Although that letter confirmed that my mother cared about Joe Kennedy Jr., it is also is important to me because handwritten on the top right corner of the letter is the address of the hospital where she was working: Netherne, in Coulsdon. Knowing she was at that hospital in June, 1940 helped the British Red Cross find a document that tells me when she joined the VAD, and when she was assigned to Netherne. There is no record that she served in Lambeth Hospital, or anywhere else. However, newspaper stories written later about her piloting a Piper Cub around the eastern US to raise money for Bundles for Britain state she trained at Lambeth. In addition, those stories suggest she also was assigned to the temporary military clinic at the Croydon Aerodrome Hotel, and it may have been there that she was near an exploding bomb that destroyed most of her hearing in one ear.
I also found a letter from my grandmother to the Ambassador, thanking him for flowers he sent her in August, 1940 when she was in the hospital, and a telegram from my mother to Mr. Kennedy sent just after Joe Jr. died. My mother was married by that time, and I was a year old, but she still loved Joe. Very recently I came across a letter my mother wrote Ambassador Kennedy in 1958 when she had remarried and was living in Washington DC. She was raising money for The Children’s Hearing and Speech Center and hoped the Joseph Kennedy Jr. Foundation would contribute.
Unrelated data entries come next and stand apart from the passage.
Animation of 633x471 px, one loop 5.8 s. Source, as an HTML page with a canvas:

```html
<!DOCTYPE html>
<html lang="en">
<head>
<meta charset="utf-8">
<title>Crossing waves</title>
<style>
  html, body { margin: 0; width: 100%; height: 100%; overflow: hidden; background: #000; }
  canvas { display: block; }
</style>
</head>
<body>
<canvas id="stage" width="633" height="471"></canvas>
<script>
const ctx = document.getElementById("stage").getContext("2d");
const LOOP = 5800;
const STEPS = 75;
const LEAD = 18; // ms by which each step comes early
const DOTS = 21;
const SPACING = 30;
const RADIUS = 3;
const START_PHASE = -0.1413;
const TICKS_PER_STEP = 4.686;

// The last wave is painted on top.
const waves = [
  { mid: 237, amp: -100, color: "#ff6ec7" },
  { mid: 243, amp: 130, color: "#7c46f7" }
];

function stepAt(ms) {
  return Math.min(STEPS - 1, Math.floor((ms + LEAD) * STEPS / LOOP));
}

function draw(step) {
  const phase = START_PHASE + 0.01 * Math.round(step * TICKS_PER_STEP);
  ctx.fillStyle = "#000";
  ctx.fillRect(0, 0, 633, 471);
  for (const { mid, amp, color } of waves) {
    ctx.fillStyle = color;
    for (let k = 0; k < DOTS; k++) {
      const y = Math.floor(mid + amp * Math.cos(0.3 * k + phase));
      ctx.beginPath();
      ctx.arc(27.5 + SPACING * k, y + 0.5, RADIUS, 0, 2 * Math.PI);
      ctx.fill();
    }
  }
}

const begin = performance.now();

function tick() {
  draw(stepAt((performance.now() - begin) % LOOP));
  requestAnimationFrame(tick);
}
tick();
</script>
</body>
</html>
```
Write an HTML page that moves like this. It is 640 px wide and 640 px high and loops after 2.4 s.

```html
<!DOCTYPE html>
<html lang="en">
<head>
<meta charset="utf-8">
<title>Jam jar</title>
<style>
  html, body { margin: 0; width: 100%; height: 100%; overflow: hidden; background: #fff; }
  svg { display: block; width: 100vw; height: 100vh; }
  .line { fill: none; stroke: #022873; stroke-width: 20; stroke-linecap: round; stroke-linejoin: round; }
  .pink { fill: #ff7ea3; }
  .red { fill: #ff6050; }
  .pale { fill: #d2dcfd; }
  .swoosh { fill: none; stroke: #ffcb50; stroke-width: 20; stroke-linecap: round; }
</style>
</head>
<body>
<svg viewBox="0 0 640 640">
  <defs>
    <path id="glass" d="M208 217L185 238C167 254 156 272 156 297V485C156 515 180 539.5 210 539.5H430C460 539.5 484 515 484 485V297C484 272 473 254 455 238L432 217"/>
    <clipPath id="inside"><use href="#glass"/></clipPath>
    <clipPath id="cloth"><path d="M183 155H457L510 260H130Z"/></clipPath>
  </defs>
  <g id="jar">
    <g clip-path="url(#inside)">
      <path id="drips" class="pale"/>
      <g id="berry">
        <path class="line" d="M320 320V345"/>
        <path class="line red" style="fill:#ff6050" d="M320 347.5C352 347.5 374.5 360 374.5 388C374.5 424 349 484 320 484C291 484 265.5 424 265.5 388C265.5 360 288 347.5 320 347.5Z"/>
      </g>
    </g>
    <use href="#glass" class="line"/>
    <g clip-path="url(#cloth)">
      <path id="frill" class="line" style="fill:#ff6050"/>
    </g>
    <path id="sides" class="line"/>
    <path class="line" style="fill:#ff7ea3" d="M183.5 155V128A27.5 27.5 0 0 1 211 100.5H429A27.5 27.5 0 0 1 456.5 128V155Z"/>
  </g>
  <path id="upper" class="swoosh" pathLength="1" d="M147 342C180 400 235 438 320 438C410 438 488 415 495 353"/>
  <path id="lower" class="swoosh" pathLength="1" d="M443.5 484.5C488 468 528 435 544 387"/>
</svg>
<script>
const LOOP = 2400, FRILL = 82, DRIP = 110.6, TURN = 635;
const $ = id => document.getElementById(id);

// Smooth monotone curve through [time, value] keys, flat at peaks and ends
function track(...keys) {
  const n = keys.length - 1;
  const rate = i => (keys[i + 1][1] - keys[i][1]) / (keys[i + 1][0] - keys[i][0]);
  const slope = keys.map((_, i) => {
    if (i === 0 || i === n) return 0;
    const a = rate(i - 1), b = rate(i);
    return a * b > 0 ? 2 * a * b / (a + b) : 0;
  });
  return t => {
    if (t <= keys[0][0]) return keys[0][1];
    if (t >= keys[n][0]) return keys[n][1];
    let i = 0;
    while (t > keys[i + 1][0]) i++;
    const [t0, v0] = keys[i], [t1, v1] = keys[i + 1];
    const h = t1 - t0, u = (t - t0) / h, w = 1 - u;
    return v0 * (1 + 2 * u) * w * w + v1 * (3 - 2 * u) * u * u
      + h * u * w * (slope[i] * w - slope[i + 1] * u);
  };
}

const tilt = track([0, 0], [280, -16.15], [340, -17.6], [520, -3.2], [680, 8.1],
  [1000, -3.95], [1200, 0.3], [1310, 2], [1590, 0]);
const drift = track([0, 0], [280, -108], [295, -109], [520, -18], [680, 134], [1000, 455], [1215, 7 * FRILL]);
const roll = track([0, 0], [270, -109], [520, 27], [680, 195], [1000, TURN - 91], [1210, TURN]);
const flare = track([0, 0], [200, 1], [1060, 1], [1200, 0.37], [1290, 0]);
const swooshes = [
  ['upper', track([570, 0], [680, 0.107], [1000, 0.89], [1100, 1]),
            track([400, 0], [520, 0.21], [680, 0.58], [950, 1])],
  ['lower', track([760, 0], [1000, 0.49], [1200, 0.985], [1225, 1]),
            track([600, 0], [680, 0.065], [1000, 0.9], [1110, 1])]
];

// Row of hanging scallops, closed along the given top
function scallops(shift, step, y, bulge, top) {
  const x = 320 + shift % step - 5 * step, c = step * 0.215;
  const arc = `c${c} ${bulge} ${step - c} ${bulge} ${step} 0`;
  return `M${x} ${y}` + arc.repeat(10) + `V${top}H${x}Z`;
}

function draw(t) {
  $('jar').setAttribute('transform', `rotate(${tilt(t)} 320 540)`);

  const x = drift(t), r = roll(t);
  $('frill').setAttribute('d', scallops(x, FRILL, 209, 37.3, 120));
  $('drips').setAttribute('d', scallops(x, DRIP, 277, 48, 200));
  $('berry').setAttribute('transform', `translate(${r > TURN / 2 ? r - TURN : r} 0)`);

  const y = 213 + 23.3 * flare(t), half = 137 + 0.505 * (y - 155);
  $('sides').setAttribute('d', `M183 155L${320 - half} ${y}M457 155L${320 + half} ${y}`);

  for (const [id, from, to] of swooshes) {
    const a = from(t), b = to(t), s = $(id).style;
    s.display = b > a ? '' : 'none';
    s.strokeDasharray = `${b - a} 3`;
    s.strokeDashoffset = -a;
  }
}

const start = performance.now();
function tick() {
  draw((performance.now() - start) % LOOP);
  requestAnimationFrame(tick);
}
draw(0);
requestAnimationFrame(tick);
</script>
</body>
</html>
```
Ambassador Kennedy turned down her request, but wrote that he “was very pleased to receive your letter and very interested in the work that you are doing.” He ended the letter by saying “that when I do get to [Washington], I will telephone you, as I would love to chat.” I’ve also found that my mother was on the committee raising money for the Joseph P. Kennedy, Jr. Foundation, and that a few years after she was widowed in 1967, she hosted a radio show for the Kennedy Center until she died in 1973.
Though I have learned much, I will be going back to the Research Room. I still need to search through newspaper clippings and photographs for evidence that Joe Jr. met my mother when she was in a play, and perhaps of their relationship. I’m going to England in March to see places where my mother, uncle and grandparents lived, and to meet cousins. I’ll also meet people who have helped me in my research and visit places including the Royal Academy of Dramatic Art, The British Film Institute, Syrencote House, and Netherne Hospital.